WHAT YOU SHOULD DO: Filter these records by the string "height", copying each line that holds it.
──────────────────────────────
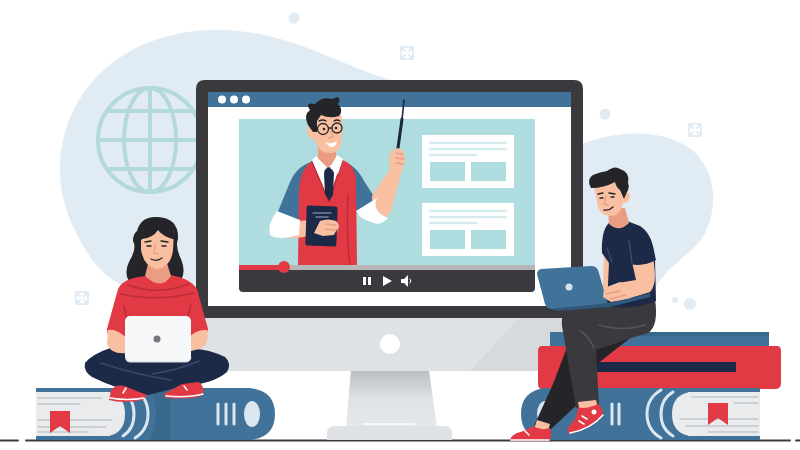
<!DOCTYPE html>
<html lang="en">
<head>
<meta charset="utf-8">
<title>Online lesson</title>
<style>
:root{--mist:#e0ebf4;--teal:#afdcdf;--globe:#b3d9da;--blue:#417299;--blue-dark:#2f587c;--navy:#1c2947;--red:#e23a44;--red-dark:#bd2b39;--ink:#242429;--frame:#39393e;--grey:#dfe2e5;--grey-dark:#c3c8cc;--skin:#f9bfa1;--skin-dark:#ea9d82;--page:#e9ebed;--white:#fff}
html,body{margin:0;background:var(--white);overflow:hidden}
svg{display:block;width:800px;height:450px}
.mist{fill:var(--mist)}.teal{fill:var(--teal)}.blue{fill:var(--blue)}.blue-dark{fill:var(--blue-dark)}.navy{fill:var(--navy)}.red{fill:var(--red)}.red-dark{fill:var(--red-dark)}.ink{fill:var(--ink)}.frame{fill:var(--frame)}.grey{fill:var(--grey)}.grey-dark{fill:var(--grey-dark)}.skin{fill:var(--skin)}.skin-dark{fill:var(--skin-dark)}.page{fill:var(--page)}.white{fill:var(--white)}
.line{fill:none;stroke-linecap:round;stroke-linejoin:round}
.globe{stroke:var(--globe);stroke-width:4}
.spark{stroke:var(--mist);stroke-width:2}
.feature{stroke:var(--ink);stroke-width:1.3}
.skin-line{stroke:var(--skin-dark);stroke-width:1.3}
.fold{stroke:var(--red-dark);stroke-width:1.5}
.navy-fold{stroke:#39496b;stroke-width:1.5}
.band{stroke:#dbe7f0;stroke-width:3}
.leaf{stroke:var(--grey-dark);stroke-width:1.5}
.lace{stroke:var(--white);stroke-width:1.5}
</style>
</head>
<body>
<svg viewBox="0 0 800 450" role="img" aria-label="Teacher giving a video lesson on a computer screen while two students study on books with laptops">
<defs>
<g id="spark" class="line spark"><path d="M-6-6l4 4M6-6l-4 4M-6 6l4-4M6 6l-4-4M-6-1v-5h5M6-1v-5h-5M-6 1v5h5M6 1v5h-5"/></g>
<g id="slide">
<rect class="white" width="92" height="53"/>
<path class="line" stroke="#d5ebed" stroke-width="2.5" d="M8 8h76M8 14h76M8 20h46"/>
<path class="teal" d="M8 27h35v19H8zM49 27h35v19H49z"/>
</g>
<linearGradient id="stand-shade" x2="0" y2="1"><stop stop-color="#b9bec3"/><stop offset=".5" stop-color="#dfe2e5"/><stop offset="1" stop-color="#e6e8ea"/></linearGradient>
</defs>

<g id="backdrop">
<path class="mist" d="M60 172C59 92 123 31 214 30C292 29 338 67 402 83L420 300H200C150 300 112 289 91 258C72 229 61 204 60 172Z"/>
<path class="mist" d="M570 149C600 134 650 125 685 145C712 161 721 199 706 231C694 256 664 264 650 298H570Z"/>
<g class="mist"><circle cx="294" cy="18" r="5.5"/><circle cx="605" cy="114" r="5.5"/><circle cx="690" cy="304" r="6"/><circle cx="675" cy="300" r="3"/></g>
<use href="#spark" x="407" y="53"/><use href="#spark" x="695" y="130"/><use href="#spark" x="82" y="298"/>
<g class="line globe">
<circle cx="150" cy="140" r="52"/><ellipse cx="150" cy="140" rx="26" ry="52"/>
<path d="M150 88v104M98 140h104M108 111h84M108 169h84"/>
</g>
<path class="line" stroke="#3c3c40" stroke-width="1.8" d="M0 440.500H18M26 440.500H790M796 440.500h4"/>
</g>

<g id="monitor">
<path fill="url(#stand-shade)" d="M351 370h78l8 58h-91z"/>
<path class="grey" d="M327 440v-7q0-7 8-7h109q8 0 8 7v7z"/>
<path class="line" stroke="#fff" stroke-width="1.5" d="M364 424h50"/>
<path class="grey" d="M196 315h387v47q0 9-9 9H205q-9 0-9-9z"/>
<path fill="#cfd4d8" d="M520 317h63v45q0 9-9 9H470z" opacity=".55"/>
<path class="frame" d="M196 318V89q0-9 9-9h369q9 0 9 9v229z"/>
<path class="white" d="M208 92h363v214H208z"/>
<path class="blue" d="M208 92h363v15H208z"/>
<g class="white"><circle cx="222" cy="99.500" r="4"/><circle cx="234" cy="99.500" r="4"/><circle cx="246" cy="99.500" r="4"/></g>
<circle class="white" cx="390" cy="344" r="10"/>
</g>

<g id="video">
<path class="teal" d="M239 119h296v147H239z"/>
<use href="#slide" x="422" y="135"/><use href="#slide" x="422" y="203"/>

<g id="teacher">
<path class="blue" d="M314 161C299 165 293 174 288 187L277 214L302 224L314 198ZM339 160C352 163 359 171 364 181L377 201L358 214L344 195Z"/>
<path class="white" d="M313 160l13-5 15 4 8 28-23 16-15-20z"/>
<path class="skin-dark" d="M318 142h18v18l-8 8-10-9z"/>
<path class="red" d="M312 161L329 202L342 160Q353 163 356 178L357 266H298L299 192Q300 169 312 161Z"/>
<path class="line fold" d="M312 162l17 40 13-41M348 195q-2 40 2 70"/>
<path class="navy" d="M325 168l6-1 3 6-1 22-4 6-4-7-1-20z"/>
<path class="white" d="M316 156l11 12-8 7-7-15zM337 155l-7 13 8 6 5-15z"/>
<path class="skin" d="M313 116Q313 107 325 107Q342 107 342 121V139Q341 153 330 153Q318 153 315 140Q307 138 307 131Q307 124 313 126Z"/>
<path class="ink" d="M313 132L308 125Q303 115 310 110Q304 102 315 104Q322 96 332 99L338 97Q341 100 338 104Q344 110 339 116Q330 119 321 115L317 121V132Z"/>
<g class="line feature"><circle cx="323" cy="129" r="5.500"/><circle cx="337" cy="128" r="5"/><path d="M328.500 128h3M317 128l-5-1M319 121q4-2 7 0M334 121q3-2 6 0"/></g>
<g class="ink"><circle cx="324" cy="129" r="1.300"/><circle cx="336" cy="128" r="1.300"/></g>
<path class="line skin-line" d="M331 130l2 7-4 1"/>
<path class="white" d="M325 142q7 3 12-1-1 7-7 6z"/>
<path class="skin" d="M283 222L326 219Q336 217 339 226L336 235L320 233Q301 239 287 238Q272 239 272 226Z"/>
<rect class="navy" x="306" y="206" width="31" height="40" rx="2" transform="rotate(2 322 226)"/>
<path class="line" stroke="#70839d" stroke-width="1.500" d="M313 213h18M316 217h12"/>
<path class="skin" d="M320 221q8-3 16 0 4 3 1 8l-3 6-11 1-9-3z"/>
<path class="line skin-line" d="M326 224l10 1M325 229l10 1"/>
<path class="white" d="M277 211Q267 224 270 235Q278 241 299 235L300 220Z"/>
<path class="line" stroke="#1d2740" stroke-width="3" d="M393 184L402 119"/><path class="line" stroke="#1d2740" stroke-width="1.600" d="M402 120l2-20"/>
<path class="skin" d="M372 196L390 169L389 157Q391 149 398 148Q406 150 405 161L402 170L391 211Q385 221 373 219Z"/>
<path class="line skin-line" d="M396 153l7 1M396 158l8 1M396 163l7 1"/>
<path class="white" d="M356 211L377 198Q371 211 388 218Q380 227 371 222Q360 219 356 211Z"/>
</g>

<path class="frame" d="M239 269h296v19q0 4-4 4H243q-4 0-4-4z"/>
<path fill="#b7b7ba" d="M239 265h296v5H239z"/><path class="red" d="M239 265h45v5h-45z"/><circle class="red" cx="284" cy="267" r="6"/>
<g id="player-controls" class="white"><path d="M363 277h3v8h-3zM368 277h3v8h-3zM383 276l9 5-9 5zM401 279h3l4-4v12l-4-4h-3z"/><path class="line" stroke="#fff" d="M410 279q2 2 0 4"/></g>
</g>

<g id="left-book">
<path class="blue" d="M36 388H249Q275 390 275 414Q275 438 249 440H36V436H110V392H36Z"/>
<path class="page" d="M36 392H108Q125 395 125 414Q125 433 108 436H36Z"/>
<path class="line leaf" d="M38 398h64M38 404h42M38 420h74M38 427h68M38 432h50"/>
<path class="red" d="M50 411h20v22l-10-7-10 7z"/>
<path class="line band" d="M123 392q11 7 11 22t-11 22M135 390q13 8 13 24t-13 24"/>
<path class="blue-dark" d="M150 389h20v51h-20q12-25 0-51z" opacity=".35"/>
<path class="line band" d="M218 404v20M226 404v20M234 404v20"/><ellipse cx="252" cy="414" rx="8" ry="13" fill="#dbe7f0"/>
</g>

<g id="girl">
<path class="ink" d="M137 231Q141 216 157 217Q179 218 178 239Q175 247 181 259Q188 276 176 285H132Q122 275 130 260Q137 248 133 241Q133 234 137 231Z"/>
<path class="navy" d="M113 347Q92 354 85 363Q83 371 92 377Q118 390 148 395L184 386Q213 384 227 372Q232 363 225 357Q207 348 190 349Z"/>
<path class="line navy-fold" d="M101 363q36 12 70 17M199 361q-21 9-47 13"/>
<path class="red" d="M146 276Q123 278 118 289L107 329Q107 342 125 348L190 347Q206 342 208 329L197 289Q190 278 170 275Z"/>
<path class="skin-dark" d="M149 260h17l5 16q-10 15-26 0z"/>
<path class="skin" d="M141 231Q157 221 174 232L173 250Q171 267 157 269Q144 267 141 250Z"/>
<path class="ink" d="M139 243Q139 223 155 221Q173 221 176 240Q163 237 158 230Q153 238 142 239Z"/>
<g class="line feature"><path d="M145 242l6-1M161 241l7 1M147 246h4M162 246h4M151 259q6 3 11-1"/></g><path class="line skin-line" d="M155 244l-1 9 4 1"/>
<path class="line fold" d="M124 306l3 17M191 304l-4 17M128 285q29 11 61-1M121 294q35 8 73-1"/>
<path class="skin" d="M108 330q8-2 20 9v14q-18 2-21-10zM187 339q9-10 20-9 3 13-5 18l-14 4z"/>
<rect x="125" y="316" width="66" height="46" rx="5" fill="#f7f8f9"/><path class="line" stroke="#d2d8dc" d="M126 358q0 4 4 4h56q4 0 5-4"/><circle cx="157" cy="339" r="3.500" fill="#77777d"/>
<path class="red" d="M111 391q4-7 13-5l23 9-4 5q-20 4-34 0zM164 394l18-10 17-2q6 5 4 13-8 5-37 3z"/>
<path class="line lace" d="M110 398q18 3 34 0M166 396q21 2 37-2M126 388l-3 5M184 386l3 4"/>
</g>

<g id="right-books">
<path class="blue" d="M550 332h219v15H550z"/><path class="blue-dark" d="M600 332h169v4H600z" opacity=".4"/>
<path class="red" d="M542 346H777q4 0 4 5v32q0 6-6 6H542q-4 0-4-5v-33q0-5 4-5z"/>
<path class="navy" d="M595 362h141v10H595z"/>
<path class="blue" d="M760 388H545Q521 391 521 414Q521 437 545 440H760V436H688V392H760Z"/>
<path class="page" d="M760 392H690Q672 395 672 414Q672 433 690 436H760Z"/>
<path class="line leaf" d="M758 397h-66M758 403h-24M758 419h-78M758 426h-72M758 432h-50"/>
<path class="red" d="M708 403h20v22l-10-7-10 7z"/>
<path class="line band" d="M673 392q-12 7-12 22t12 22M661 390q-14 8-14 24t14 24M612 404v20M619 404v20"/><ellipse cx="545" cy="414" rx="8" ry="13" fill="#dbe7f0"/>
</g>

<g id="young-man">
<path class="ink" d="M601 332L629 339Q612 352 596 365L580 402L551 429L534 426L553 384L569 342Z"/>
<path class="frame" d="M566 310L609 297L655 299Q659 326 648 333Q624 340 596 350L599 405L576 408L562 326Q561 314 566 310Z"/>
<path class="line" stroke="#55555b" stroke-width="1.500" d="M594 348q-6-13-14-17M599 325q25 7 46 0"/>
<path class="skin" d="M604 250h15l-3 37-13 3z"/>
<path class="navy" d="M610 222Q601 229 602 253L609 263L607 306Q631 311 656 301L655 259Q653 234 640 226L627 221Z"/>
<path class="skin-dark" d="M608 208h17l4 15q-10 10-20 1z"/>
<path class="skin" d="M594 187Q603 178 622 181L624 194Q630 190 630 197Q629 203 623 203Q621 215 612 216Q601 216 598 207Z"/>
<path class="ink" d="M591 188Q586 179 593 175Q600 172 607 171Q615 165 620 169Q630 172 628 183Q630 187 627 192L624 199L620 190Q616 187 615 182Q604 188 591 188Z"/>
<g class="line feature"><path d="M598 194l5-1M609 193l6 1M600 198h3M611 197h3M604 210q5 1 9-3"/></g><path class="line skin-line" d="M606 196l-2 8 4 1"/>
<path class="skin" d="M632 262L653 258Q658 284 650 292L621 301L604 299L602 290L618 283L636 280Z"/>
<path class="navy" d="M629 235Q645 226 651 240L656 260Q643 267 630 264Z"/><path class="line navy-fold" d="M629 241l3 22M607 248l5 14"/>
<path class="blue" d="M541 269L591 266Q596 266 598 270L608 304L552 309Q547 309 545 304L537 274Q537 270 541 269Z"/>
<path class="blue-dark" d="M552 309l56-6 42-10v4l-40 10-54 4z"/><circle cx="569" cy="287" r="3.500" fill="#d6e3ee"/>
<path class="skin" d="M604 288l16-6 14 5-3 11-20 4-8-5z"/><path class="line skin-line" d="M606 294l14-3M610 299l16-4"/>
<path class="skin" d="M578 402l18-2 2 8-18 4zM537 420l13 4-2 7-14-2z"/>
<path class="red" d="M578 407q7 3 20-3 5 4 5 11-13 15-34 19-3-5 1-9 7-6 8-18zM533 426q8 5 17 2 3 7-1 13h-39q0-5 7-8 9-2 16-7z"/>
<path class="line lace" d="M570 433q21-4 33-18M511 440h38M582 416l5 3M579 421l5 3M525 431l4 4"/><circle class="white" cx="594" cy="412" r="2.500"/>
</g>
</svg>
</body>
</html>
──────────────────────────────
WRITTEN RESPONSE:
svg{display:block;width:800px;height:450px}
<rect class="white" width="92" height="53"/>
<rect class="navy" x="306" y="206" width="31" height="40" rx="2" transform="rotate(2 322 226)"/>
<rect x="125" y="316" width="66" height="46" rx="5" fill="#f7f8f9"/><path class="line" stroke="#d2d8dc" d="M126 358q0 4 4 4h56q4 0 5-4"/><circle cx="157" cy="339" r="3.500" fill="#77777d"/>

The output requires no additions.